The film follows Witold as he drops outta law school and splits town, finding refuge at a quaint, countryside inn where he quickly falls in love with the lady of the house’s beautiful daughter– so much for relaxation. Suddenly, Witold starts to notice that bad omens of all sorts (hence the moniker of “metaphysical noir thriller”) are appearing all around him. Could this mean that getting fresh with the daughter is not such a good idea? Żuławski’s conclusions say a lot about human behavior and the nature of lust and desire.
Tuesday, May 24 (7:30 pm), Wednesday May 25 (7:20 pm), and Sunday, May 29 (5 pm) at Spectacle: $5
Ok, so we already spent a fair amount of space freaking out about “Grrrl Germs,” Spectacle’s ongoing visual history of Riot Grrrl, which you should definitely go check out this week before it’s gone forever on May 28. Once you’re done with that (not to give you too much FOMO or anything), don’t blink even one eye, because there’s a related film that’s a great way to get well-informed about a phenomenon currently seeing something of an ironic revival– cyber punk, a trend/identity/aesthetic that was a contemporary of Riot Grrl’s.
Today, you’ll see cyber punk’s progeny in the form of net artists– they share in a distinct set of attitudes and pain-inducing aesthetic decisions (um, just try and watch the above trailer without getting a pounding headache– if you succeed, it means you were born after the year 1990).
The fun thing about “Cyberpunk,” which Spectacle writes is “itself an artifact of the time and aesthetic being documented,” is that it’s hyper-current– so much so that it starts to fold in on itself, almost to the point of being a psychedelic experience of nostalgia or time-tripping. Which is why we see Timothy Leary as an interviewee. The guy is always one step ahead of us in some way, eh?
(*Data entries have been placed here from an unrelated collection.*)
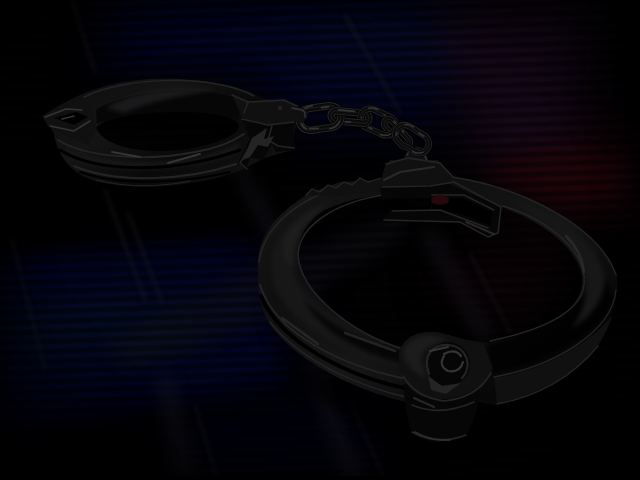
<!DOCTYPE html>
<html lang="en">
<head>
<meta charset="utf-8">
<title>Handcuffs on police lights</title>
<style>
:root {
  --night: #020203;
  --black: #000;
  --blue: #030422;
  --teal: #04181f;
  --red: #20050a;
  --plum: #140818;
  --steel-dark: #060607;
  --steel: #101011;
  --steel-mid: #171718;
  --steel-light: #242425;
  --shine: #343435;
}
html, body { margin: 0; background: var(--night); }
body { width: 640px; height: 480px; overflow: hidden; }
svg { display: block; }
filter { color-interpolation-filters: sRGB; }
.night { fill: var(--night); }
.black { fill: var(--black); }
.blue { fill: var(--blue); }
.teal { fill: var(--teal); }
.red { fill: var(--red); }
.plum { fill: var(--plum); }
.dark { fill: var(--steel-dark); }
.steel { fill: var(--steel); }
.mid { fill: var(--steel-mid); }
.light { fill: var(--steel-light); }
.line { fill: none; stroke: var(--steel-light); stroke-linecap: round; }
.gloss { fill: none; stroke: var(--shine); stroke-linecap: round; }
.groove { fill: none; stroke: var(--black); stroke-linecap: round; }
.streak { stroke: #191920; stroke-linecap: round; }
.wire-edge { fill: none; stroke: var(--black); stroke-width: 9; }
.wire-rim { fill: none; stroke: var(--steel-light); stroke-width: 7.4; }
.wire-body { fill: none; stroke: #09090a; stroke-width: 5.4; }
.wire-core { fill: none; stroke: var(--steel-mid); stroke-width: 1.6; }
</style>
</head>
<body>
<svg width="640" height="480" viewBox="0 0 640 480" role="img" aria-label="Steel handcuffs over dim blue and red police lights">
  <defs>
    <filter id="glow" x="-50%" y="-50%" width="200%" height="200%"><feGaussianBlur stdDeviation="24"/></filter>
    <filter id="haze" x="-40%" y="-40%" width="180%" height="180%"><feGaussianBlur stdDeviation="8"/></filter>
    <filter id="soft" x="-20%" y="-20%" width="140%" height="140%"><feGaussianBlur stdDeviation="2"/></filter>
    <filter id="fine" x="-20%" y="-20%" width="140%" height="140%"><feGaussianBlur stdDeviation="0.6"/></filter>
    <pattern id="scanlines" width="640" height="10" patternUnits="userSpaceOnUse" patternTransform="rotate(-2)">
      <rect class="black" width="640" height="6" opacity="0.18"/>
      <rect class="black" y="1" width="640" height="4" opacity="0.25"/>
    </pattern>
    <linearGradient id="ring-large" x1="0" y1="0" x2="1" y2="1">
      <stop offset="0" stop-color="#181819"/>
      <stop offset="0.3" stop-color="#0f0f10"/>
      <stop offset="0.55" stop-color="#161617"/>
      <stop offset="0.8" stop-color="#070708"/>
      <stop offset="1" stop-color="#121213"/>
    </linearGradient>
    <linearGradient id="ring-small" x1="0" y1="0" x2="1" y2="0.6">
      <stop offset="0" stop-color="#0c0c0d"/>
      <stop offset="0.4" stop-color="#141415"/>
      <stop offset="0.7" stop-color="#09090a"/>
      <stop offset="1" stop-color="#111112"/>
    </linearGradient>
    <radialGradient id="vignette" cx="0.5" cy="0.45" r="0.7">
      <stop offset="0.6" stop-color="#000" stop-opacity="0"/>
      <stop offset="1" stop-color="#000" stop-opacity="0.75"/>
    </radialGradient>

    <path id="wide-loop" d="M-10 -11H10A11 11 0 0 1 10 11H-10A11 11 0 0 1 -10 -11Z"/>
    <path id="wide-near-end" d="M-2 11H10A11 11 0 0 0 21 1"/>
    <path id="slim-loop" d="M-14 -5H14A5 5 0 0 1 14 5H-14A5 5 0 0 1 -14 -5Z"/>
    <path id="slim-near-end" d="M2 5H14A5 5 0 0 0 19 1"/>
    <g id="wide-link">
      <use href="#wide-loop" class="wire-edge"/>
      <use href="#wide-loop" class="wire-rim"/>
      <use href="#wide-loop" class="wire-body"/>
      <use href="#wide-loop" class="wire-core"/>
      <path class="gloss" d="M-16 -10Q-13 -13 -6 -13M3 -10H10M-12 9 -3 10M-19 3Q-18 7 -15 9" stroke-width="1.8"/>
    </g>
    <g id="wide-link-front">
      <use href="#wide-near-end" class="wire-edge"/>
      <use href="#wide-near-end" class="wire-rim"/>
      <use href="#wide-near-end" class="wire-body"/>
      <use href="#wide-near-end" class="wire-core"/>
      <path class="gloss" d="M8 12Q15 12 19 6" stroke-width="1.6"/>
    </g>
    <g id="slim-link">
      <use href="#slim-loop" class="wire-edge"/>
      <use href="#slim-loop" class="wire-rim"/>
      <use href="#slim-loop" class="wire-body"/>
      <use href="#slim-loop" class="wire-core"/>
      <path class="gloss" d="M-12 -6H4M-8 5H8" stroke-width="1.8"/>
    </g>
    <g id="slim-link-front">
      <use href="#slim-near-end" class="wire-edge"/>
      <use href="#slim-near-end" class="wire-rim"/>
      <use href="#slim-near-end" class="wire-body"/>
      <use href="#slim-near-end" class="wire-core"/>
    </g>
  </defs>

  <rect class="night" width="640" height="480"/>

  <g id="police-lights">
    <g filter="url(#glow)">
      <path class="blue" d="M110 0H460L440 130 300 130 250 75 100 70Z"/>
      <path class="plum" d="M430 10 590 0 580 140 480 170Z"/>
      <path class="red" d="M480 165 610 130 640 205 560 215 510 190Z"/>
      <path class="red" d="M430 260 570 240 520 330 450 300Z" opacity="0.4"/>
      <path class="blue" d="M0 255 250 235 300 300 310 385 0 440Z"/>
      <path class="blue" d="M170 410 370 400 400 480H180Z" opacity="0.4"/>
      <path class="teal" d="M290 20 450 25 430 75 320 60Z" opacity="0.3"/>
      <path class="teal" d="M30 305 180 290 200 340 20 360Z" opacity="0.5"/>
    </g>
    <g filter="url(#haze)">
      <path class="blue" d="M30 255 240 240 200 282 30 290Z" opacity="0.5"/>
      <path class="red" d="M480 172 540 152 625 160 622 198 560 203Z" opacity="0.6"/>
      <path d="M100 345 250 268 400 215 410 235 270 320 130 372Z" fill="#101018" opacity="0.5"/>
      <path class="black" d="M0 165 60 150 240 190 270 235 0 255Z" opacity="0.75"/>
      <path class="black" d="M0 438 300 385 310 402 0 478Z" opacity="0.6"/>
    </g>
    <rect width="640" height="480" fill="url(#scanlines)"/>
    <g filter="url(#soft)" stroke-width="3">
      <path class="streak" d="M72 0 95 72M345 15 400 112M105 190 145 300M128 212 162 302" opacity="0.6"/>
      <path class="streak" d="M470 255 510 332M12 240 45 370M195 405 217 478M350 400 383 476" opacity="0.5"/>
    </g>
    <g filter="url(#haze)" stroke-width="14">
      <path class="streak" d="M235 165 275 235M430 235 485 335M310 365 355 476M165 380 185 470" opacity="0.5"/>
    </g>
    <rect width="640" height="480" fill="url(#vignette)"/>
  </g>

  <g id="cuff-shadows" class="black" filter="url(#haze)" opacity="0.7">
    <path d="M258 285C280 360 350 400 410 415L440 448 500 410C560 400 600 370 622 320L600 420 420 465 290 380Z"/>
    <path d="M60 155C100 195 180 195 245 172L240 192 130 200Z"/>
  </g>

  <g id="small-cuff">
    <path fill="url(#ring-small)" fill-rule="evenodd" d="M44 115C70 98 100 82 150 79C200 77 245 86 262 98L295 104 296 124 292 150 264 158 246 168C200 188 130 192 92 180C68 172 56 150 54 134ZM96 128C102 143 130 152 165 151C205 149 238 137 239 126C238 116 205 110 170 111C130 113 103 118 96 128Z"/>
    <path class="dark" d="M96 110C130 88 205 84 240 100L238 120C210 108 130 110 97 124Z"/>
    <g filter="url(#soft)">
      <path class="light" d="M106 108C130 91 180 86 215 90C180 96 145 102 125 113Z" opacity="0.7"/>
      <path class="mid" d="M62 146C90 161 150 167 205 156L240 143 238 152C190 174 110 174 72 158Z"/>
    </g>
    <g filter="url(#fine)">
      <path class="line" d="M84 97C125 76 215 74 254 96" stroke-width="1.5"/>
      <path class="line" d="M58 140C85 157 145 162 195 152Q225 147 244 134" stroke-width="2"/>
      <path class="groove" d="M60 150C95 172 170 175 240 150" stroke-width="3"/>
      <path class="line" d="M74 166C115 184 185 181 236 164" stroke-width="2"/>
      <path class="groove" d="M80 172C120 186 180 184 230 172" stroke-width="2"/>
      <path class="line" d="M96 180Q140 191 190 181" stroke-width="1.2"/>
      <path class="gloss" d="M168 163 200 154M112 152 140 157" stroke-width="2"/>
    </g>
    <g id="small-hinge">
      <path class="steel" d="M42 116 66 107 92 109 97 130 88 145 58 132 48 126Z"/>
      <path class="black" d="M54 118 76 112 88 117 74 125Z"/>
      <path class="gloss" d="M45 117 66 109 82 110M50 126 74 131 90 121M62 119 74 116" stroke-width="1.5"/>
    </g>
    <g id="small-lock">
      <path class="steel" d="M232 95 248 101 284 100 297 106 294 122 268 125 242 118Z"/>
      <path class="dark" d="M242 118 268 125 294 122 295 150 276 152 272 144 263 160 250 157 246 170 238 163 250 139Z"/>
      <path class="line" d="M232 95 248 102 284 100 297 106M242 119 268 125 294 122M248 102 244 113M272 126 268 140 278 146 294 148M254 139 240 163 247 169" stroke-width="1.5"/>
      <path class="light" d="M252 138 267 128 264 139 274 136 268 147 258 145 250 157 243 160Z"/>
      <circle class="light" cx="280" cy="108" r="2"/>
    </g>
  </g>

  <g id="chain">
    <use href="#wide-link" transform="translate(320 118) rotate(-8)"/>
    <g id="small-swivel">
      <path class="steel" d="M290 106 303 108Q309 111 307 118L302 123 291 120Z"/>
      <path class="gloss" d="M292 108 302 110Q306 112 305 117" stroke-width="1.5"/>
    </g>
    <use href="#slim-link" transform="translate(350 117) rotate(5)"/>
    <use href="#wide-link-front" transform="translate(320 118) rotate(-8)"/>
    <use href="#wide-link" transform="translate(378 122) rotate(24) scale(.88)"/>
    <use href="#slim-link-front" transform="translate(350 117) rotate(5)"/>
    <use href="#slim-link" transform="translate(397 133) rotate(48) scale(.9)"/>
    <use href="#wide-link-front" transform="translate(378 122) rotate(24) scale(.88)"/>
    <use href="#wide-link" transform="translate(412 139) rotate(32) scale(.86)"/>
    <use href="#slim-link-front" transform="translate(397 133) rotate(48) scale(.9)"/>
    <g id="large-swivel">
      <path class="steel" d="M402 164 407 150Q416 143 424 149L430 164Z"/>
      <path class="gloss" d="M407 155Q410 149 418 149M424 153 427 161" stroke-width="1.6"/>
    </g>
    <use href="#wide-link-front" transform="translate(412 139) rotate(32) scale(.86)"/>
  </g>

  <g id="large-cuff">
    <path fill="url(#ring-large)" fill-rule="evenodd" d="M258 268C256 240 275 213 310 193L340 182 381 180 390 160 438 160 452 177C525 188 600 225 617 275C621 325 585 365 545 388L494 405 470 400 440 408C370 400 300 365 270 325C260 308 257 288 258 268ZM298 255C300 292 350 332 402 347L425 334 488 343C535 334 575 318 582 285C586 252 540 217 488 203C430 188 365 190 325 210C306 221 298 237 298 255Z"/>
    <g filter="url(#soft)">
      <path class="mid" d="M271 258C278 228 306 207 334 199C300 222 289 246 294 272C304 306 352 334 398 350L399 366C340 353 282 318 272 280Z"/>
      <path class="light" d="M283 240C292 222 310 210 326 205C300 226 292 247 295 266 285 266 281 255 283 240Z" opacity="0.5"/>
      <path class="black" d="M303 298C330 328 370 344 404 350L404 364C360 353 320 332 303 298Z" opacity="0.75"/>
      <path class="black" d="M486 345C540 332 590 304 600 267L615 300C594 340 540 365 492 374Z" opacity="0.8"/>
      <path class="mid" d="M505 197C555 210 600 242 605 278C605 300 590 318 572 328 590 302 590 280 577 258 562 232 535 214 505 197Z"/>
    </g>
    <path class="steel" d="M494 378C540 371 585 348 612 316C602 352 570 385 497 404Z"/>
    <g filter="url(#fine)">
      <path class="line" d="M259 262C264 225 300 197 350 184M298 255C300 292 350 332 402 349" stroke-width="1.6"/>
      <path class="line" d="M298 255C299 224 340 198 400 193" stroke-width="1.5"/>
      <path class="line" d="M452 177C525 188 600 228 616 275M503 206C550 220 592 255 583 290C575 317 533 332 490 341" stroke-width="1.4"/>
      <path class="line" d="M260 285C275 335 345 366 402 378" stroke-width="2"/>
      <path class="groove" d="M261 296C280 342 345 375 404 388" stroke-width="4"/>
      <path class="line" d="M270 322C305 365 365 388 410 398M616 290C612 332 555 366 494 377M497 404Q560 392 598 346" stroke-width="1.3"/>
      <path class="gloss" d="M345 333 395 351M282 318 318 344M566 236Q582 252 584 272" stroke-width="2.5" opacity="0.6"/>
    </g>
    <g id="ratchet-teeth">
      <path class="steel" d="M306 195 312 189 320 192 328 185 336 188 344 182 352 185 360 178 368 182 381 178 384 190 340 196Z"/>
      <path class="line" d="M306 195 312 189 320 192 328 185 336 188 344 182 352 185 360 178 368 182 381 178" stroke-width="1.2"/>
    </g>
    <g id="large-lock">
      <path class="steel" d="M381 180 386 163 408 157 440 162 453 177 430 186 398 187Z"/>
      <path class="dark" d="M380 187 450 184 501 207 500 233 490 236 460 222 382 220 390 212 430 211 432 198 382 199Z"/>
      <path class="black" d="M432 198 462 198 492 212 490 226 462 214 432 210Z"/>
      <path class="line" d="M386 164 408 158 440 163 453 177M382 187 430 186 454 182 501 207 498 233 488 237 460 222 384 220M432 195 464 195 494 210M392 211 440 210 488 228" stroke-width="1.5"/>
      <path class="gloss" d="M384 180 400 172 434 167M466 222 494 234" stroke-width="2" opacity="0.7"/>
      <ellipse cx="440" cy="200" rx="9" ry="5" fill="#28070a"/>
    </g>
    <g id="large-hinge">
      <path class="dark" d="M404 384 480 384Q478 420 466 435 440 448 415 436 404 420 404 384Z"/>
      <path class="steel" d="M399 352C404 334 424 329 442 333L484 345 493 368C484 392 452 404 424 397 405 390 397 370 399 352Z"/>
      <path class="light" filter="url(#soft)" d="M403 350Q410 336 430 335L449 340Q425 343 420 358L426 378Q405 370 403 350Z" opacity="0.6"/>
      <circle class="dark" cx="448" cy="364" r="22"/>
      <path class="line" d="M429 374C422 355 433 344 449 345C467 347 473 366 462 378" stroke-width="2.2"/>
      <path class="gloss" d="M444 356Q438 366 448 371Q460 373 463 362M444 354Q455 348 461 356M430 351 448 347" stroke-width="2.2"/>
      <path class="light" d="M428 376 442 386 461 383 446 394 431 390Z"/>
      <path class="line" d="M403 376Q415 397 444 401Q477 398 491 373M412 405Q440 417 474 402M412 432Q438 446 466 435" stroke-width="1.6"/>
      <path class="gloss" d="M415 432Q430 441 450 440M414 398 434 407" stroke-width="2" opacity="0.7"/>
    </g>
  </g>

  <rect id="bottom-edge" class="black" y="476" width="640" height="4"/>
</svg>
</body>
</html>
The filmmakers also interview a series of “musicians, animators, plastic surgeons, crafters, and self-proclaimed hackers” and the resulting otherwise bland video is adorned with CGI animation and web 1.0 graphics. Weirdly, as I mentioned before, the cyber-punk “look” is back in a big way, and has been for a long time. And it’s really only grown and evolved since it became trendy, or whatever, again– which begs the question, did cyber punk ever go anywhere to begin with? Are we all just cyber punks who found portals into telepathy (Twitter), time travel/wormholes (YouTube), and immortality (Facebook/Instagram) while, along the way, discovering a path to the post-human ideal of leaving our useless, overrated bodies/ soul containers behind forever (Snapchat)? Perhapz.